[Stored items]
★ ★ ★
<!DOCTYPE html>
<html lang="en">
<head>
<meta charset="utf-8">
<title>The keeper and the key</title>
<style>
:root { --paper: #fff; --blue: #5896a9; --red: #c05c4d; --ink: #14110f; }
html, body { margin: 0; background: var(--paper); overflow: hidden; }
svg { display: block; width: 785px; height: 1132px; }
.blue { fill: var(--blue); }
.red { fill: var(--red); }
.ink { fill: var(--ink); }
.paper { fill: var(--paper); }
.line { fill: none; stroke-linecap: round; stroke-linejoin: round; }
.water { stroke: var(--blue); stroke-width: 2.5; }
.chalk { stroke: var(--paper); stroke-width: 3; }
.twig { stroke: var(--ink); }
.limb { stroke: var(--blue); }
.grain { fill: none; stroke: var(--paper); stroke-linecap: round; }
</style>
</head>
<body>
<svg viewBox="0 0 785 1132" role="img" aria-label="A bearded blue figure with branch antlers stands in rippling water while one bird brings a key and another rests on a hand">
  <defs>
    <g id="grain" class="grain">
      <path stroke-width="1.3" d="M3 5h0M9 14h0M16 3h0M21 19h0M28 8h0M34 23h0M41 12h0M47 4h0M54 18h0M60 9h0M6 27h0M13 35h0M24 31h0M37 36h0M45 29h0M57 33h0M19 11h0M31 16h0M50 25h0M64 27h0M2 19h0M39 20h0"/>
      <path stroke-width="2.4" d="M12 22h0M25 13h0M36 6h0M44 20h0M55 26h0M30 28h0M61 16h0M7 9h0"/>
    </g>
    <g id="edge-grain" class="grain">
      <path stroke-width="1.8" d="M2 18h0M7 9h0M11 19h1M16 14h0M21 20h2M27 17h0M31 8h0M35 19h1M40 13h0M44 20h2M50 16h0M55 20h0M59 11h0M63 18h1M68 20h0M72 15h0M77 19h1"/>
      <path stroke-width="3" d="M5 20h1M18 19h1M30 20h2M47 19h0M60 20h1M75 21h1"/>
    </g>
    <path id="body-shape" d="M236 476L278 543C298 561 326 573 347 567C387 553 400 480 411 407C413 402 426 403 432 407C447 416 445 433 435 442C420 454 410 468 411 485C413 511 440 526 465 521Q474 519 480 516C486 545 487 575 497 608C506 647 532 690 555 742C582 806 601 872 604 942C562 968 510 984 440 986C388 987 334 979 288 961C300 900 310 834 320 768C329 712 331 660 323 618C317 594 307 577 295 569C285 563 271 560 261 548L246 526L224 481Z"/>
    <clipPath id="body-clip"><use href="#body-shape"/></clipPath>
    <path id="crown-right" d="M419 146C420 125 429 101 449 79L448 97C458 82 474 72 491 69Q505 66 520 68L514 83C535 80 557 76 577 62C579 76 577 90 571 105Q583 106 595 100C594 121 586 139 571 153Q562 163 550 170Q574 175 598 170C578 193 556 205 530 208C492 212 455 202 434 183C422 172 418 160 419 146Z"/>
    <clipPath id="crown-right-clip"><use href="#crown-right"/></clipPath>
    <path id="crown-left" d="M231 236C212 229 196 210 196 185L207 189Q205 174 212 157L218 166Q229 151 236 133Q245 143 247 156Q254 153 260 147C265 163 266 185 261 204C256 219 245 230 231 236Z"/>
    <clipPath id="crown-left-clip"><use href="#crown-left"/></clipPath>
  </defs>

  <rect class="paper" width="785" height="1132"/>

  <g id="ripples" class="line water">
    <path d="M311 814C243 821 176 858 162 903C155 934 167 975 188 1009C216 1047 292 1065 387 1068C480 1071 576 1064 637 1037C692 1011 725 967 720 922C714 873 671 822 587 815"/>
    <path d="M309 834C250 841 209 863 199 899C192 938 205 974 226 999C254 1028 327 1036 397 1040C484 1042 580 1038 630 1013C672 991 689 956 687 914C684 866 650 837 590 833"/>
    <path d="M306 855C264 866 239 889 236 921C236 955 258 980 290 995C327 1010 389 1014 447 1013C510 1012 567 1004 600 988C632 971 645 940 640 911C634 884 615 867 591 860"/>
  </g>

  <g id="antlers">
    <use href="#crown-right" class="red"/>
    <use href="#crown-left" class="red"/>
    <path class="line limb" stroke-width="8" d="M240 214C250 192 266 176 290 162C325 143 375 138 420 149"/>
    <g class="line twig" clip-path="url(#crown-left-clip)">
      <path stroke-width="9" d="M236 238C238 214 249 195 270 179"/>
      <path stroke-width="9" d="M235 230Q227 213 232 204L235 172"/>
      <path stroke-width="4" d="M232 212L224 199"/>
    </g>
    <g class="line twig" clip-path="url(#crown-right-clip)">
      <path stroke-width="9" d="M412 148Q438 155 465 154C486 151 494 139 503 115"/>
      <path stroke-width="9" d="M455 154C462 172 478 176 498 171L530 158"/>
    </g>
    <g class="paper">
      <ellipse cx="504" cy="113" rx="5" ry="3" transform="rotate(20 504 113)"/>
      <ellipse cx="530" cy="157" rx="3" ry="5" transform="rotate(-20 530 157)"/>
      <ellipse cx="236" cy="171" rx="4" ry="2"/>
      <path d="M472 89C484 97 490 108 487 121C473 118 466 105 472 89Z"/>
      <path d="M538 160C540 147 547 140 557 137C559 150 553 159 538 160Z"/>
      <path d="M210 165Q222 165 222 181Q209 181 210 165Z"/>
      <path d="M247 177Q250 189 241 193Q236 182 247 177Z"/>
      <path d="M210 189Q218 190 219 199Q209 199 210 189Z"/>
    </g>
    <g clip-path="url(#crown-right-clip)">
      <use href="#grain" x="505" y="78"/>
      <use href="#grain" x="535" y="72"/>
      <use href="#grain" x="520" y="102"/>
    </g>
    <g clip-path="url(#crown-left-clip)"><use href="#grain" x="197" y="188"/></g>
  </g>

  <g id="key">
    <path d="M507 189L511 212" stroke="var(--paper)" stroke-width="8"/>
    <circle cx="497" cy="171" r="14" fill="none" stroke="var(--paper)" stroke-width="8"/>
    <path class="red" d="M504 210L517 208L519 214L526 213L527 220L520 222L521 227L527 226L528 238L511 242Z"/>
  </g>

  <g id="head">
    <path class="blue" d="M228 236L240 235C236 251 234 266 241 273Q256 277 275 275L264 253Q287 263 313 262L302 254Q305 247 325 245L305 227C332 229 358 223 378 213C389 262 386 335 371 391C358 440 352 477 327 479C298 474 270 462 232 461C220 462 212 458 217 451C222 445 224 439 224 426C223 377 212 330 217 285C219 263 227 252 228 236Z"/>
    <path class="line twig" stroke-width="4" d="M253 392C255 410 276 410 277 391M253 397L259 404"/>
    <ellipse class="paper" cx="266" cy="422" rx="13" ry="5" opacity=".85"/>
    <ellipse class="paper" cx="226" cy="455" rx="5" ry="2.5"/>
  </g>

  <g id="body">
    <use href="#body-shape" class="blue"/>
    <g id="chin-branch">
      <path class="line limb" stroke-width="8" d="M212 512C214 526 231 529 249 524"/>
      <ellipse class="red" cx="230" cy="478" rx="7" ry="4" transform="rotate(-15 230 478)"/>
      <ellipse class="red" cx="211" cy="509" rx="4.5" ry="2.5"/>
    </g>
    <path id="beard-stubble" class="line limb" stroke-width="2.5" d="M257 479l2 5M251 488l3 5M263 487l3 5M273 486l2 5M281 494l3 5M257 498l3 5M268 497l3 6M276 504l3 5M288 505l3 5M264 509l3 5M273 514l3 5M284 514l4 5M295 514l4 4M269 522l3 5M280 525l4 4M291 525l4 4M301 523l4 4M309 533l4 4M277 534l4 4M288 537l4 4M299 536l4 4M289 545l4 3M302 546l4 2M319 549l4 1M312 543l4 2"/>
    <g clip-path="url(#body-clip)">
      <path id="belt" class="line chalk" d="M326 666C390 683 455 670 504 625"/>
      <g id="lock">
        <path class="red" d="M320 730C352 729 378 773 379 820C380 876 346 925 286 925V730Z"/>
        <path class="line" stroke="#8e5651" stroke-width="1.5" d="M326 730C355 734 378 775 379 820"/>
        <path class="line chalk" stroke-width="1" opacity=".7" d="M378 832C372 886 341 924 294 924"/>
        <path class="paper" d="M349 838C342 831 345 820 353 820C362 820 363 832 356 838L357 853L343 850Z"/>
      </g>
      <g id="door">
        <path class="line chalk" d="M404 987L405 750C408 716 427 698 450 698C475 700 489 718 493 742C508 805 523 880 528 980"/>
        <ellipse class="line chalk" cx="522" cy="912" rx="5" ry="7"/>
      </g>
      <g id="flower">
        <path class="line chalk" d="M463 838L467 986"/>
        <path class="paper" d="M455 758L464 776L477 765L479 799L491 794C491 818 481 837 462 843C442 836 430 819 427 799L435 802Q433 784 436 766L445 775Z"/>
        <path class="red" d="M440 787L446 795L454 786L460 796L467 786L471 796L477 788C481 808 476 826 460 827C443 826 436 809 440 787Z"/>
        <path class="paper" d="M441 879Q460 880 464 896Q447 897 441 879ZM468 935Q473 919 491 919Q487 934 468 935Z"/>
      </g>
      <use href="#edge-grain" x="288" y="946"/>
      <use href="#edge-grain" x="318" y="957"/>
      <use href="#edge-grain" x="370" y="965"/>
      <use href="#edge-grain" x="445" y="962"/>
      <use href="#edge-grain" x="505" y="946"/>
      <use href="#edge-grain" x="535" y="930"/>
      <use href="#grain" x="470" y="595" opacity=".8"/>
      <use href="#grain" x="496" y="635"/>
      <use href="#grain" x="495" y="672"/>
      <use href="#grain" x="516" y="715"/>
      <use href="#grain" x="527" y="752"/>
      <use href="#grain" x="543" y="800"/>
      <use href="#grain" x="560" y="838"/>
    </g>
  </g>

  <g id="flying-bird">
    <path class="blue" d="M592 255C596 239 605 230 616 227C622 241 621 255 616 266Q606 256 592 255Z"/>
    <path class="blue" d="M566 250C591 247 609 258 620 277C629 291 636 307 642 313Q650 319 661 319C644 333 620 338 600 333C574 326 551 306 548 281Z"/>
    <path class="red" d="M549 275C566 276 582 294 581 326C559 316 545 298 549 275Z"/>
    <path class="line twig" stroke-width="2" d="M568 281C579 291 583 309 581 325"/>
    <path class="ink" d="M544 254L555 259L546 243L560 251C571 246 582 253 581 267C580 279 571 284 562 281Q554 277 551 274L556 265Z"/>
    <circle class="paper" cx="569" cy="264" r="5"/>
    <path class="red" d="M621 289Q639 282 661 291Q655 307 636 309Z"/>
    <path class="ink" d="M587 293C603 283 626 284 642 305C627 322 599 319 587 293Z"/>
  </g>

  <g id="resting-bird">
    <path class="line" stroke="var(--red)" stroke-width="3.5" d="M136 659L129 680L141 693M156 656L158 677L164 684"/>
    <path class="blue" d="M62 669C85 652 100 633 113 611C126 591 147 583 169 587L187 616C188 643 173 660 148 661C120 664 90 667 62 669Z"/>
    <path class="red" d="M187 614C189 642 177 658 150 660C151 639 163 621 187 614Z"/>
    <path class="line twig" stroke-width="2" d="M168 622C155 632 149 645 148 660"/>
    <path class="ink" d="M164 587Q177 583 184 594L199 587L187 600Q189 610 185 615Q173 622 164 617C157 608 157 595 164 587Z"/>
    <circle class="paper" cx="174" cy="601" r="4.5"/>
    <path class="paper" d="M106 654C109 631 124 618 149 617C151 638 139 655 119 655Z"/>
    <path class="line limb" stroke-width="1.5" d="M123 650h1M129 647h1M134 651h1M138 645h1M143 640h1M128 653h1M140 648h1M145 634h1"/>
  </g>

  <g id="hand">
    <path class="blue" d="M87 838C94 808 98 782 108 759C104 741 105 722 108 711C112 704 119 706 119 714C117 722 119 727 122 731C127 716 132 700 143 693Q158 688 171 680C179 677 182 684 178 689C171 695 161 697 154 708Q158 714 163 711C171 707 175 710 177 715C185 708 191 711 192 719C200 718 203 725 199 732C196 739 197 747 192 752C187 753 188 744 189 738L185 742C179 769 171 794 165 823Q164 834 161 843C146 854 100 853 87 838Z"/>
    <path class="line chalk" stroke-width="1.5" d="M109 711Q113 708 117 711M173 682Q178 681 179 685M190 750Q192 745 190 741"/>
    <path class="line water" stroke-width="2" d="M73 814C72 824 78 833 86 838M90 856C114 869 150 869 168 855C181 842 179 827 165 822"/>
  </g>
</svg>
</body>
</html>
★ ★ ★
- [Exercise brief]
Copy word for word the stretch of entries above from the line that has "146C420 125 429" through the line that has "814C243 821 176", both ends included, and nothing outside it.

- [Answer section]
    <path id="crown-right" d="M419 146C420 125 429 101 449 79L448 97C458 82 474 72 491 69Q505 66 520 68L514 83C535 80 557 76 577 62C579 76 577 90 571 105Q583 106 595 100C594 121 586 139 571 153Q562 163 550 170Q574 175 598 170C578 193 556 205 530 208C492 212 455 202 434 183C422 172 418 160 419 146Z"/>
    <clipPath id="crown-right-clip"><use href="#crown-right"/></clipPath>
    <path id="crown-left" d="M231 236C212 229 196 210 196 185L207 189Q205 174 212 157L218 166Q229 151 236 133Q245 143 247 156Q254 153 260 147C265 163 266 185 261 204C256 219 245 230 231 236Z"/>
    <clipPath id="crown-left-clip"><use href="#crown-left"/></clipPath>
  </defs>

  <rect class="paper" width="785" height="1132"/>

  <g id="ripples" class="line water">
    <path d="M311 814C243 821 176 858 162 903C155 934 167 975 188 1009C216 1047 292 1065 387 1068C480 1071 576 1064 637 1037C692 1011 725 967 720 922C714 873 671 822 587 815"/>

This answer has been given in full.